, opponents are increasing their efforts, saying the proposed rail is not the right track for the city’s future.
The proposed line would stretch between the Mueller development in East Austin and Downtown.
Jim Skaggs says that plan concerns him for two reasons: it serves a fragment of Austin’s population and it doesn’t reach areas where he says mass transit is needed most.
"You are subsidizing people who are not low income – who have alternatives – at the expense of those who have no alternatives and depend on public transit in their daily lives," Skaggs said.
Austin City Council is just beginning to discuss the latest proposal. Austin Deputy Chief Financial Officer Greg Canally explained the cost of urban rail after the initial price tag.
"We estimate that cost would be about $16 million per year to operate,” Canally said. “That would grow over time, as most O&M (operation and maintenance) costs do."
If urban rail was packed to capacity each day with an estimated 7,000 riders, the city would have to charge each rider about $6.25 per day to break even.
Skaggs said that’s a lofty goal, comparing it to Capital Metro’s commuter rail returns.
"They promised 20 percent return from the fare box,” Skaggs said. “Today, it's less than five and there is no projection whatsoever to get it to 20 percent."
Another opponent to the rail is Richard Shultz. He says city officials should focus on doing more with the system already in place.
Shultz first pitched his Cellular Mass Transit plan in 2008. Shuttles would connect neighborhoods to transit centers, where riders would catch larger express buses.
"Buses can have just as much capacity as the train can at one-tenth the cost," Shultz said.

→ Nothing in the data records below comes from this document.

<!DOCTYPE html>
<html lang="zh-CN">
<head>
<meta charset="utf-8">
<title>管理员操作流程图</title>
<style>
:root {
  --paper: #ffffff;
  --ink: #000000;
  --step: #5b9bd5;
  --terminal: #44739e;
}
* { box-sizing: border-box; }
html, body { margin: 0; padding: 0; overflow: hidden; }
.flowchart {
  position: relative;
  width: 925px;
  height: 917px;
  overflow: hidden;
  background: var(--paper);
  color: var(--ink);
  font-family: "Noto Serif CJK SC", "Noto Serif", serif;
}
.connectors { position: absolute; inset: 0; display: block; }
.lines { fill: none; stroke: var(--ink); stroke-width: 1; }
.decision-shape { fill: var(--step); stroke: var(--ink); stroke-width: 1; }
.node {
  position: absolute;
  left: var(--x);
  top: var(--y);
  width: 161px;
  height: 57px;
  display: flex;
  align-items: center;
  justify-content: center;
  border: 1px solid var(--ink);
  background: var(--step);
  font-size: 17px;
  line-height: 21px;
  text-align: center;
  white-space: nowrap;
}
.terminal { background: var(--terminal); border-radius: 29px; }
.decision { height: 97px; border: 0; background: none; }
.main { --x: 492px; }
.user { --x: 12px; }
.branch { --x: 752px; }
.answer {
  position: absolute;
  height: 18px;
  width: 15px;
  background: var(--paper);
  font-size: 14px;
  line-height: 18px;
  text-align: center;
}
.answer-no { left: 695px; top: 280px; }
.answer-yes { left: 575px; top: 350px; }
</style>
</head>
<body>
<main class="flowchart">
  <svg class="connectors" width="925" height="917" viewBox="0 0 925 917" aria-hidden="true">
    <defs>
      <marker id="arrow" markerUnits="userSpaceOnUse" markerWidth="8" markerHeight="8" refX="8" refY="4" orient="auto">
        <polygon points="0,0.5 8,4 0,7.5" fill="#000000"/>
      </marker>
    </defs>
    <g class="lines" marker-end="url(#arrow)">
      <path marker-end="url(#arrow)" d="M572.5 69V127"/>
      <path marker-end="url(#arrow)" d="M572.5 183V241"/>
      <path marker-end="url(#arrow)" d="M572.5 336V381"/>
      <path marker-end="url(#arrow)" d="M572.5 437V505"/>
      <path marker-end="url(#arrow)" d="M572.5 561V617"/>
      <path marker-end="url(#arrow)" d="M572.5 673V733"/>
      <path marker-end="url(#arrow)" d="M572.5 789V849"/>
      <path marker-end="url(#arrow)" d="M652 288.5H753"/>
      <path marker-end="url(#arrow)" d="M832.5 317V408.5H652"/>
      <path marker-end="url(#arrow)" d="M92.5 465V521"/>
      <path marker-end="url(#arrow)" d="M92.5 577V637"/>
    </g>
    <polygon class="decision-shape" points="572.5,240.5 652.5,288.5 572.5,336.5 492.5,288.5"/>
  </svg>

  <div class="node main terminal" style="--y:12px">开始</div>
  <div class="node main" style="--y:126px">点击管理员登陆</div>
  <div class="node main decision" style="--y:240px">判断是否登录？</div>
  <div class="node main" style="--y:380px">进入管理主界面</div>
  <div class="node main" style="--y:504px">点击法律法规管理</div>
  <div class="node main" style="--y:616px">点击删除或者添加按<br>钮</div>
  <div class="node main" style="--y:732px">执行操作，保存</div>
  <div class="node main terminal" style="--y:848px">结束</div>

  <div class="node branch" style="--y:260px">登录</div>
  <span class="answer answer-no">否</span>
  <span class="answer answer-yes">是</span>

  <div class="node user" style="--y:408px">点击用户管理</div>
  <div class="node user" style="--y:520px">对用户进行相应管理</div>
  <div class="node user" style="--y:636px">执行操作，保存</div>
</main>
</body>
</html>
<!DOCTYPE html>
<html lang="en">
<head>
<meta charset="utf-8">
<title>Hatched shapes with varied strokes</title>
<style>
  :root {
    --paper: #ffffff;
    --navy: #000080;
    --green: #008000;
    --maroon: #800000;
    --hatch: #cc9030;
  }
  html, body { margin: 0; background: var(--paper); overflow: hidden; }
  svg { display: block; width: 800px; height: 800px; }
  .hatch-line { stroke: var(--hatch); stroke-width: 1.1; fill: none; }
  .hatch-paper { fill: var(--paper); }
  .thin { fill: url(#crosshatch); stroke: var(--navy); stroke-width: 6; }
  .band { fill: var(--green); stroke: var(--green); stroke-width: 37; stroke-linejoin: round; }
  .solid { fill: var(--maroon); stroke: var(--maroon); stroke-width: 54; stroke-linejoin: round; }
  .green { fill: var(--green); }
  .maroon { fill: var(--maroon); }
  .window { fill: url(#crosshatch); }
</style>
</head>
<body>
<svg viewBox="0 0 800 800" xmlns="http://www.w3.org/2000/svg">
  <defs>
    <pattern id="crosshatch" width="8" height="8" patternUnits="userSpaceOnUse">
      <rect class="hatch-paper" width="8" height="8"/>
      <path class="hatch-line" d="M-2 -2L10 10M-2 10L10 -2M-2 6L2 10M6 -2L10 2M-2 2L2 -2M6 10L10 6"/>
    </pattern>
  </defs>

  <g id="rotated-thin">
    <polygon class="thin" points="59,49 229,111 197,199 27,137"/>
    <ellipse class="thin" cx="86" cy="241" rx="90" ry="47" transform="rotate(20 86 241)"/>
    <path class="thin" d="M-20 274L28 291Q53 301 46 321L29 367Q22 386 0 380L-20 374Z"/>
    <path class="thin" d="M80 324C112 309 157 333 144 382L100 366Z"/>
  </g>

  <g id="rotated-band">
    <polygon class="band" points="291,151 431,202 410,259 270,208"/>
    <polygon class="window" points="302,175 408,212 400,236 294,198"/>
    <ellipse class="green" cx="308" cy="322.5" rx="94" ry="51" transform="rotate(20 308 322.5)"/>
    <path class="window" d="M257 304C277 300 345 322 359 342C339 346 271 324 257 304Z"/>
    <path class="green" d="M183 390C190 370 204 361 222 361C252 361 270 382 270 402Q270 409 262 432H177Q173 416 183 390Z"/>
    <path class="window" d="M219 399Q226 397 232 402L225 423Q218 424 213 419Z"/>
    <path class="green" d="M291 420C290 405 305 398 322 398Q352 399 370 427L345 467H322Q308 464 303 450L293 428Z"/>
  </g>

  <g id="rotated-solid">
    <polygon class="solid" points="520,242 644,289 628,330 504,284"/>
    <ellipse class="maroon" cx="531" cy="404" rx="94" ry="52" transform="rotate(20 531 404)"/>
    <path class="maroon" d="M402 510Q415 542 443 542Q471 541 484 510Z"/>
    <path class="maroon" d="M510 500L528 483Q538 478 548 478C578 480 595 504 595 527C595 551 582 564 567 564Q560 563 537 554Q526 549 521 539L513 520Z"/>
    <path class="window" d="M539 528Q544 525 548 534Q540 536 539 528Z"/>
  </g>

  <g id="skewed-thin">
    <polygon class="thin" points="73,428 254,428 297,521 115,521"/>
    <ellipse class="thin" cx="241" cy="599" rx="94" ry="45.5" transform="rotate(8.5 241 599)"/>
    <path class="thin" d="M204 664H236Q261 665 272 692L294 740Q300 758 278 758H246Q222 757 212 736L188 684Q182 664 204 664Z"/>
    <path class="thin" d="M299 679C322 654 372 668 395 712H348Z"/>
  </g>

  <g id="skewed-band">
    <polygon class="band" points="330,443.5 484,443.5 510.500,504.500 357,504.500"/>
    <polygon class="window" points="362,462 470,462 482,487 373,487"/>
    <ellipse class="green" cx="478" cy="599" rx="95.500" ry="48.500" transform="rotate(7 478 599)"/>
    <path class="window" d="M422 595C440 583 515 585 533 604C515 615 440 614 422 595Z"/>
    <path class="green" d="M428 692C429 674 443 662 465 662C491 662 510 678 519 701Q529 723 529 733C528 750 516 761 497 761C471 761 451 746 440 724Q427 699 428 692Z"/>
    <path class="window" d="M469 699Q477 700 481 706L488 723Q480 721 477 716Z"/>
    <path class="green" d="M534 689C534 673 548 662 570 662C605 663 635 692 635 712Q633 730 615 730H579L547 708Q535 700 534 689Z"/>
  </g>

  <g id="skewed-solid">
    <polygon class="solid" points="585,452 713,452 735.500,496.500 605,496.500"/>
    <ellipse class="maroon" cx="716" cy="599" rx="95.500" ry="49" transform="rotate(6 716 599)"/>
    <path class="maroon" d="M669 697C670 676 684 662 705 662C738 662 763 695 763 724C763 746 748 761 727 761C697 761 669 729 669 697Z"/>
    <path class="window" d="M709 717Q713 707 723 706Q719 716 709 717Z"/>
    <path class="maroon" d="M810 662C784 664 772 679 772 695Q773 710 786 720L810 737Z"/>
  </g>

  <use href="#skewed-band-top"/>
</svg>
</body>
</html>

Urban rail could ultimately be in the hands of voters this fall, but council members need to first agree whether the proposal is ready for public consideration.
Austin City Council will discuss urban rail more at a work session next Tuesday.
If the proposal is approved, the first cars wouldn't hit the tracks until 2021.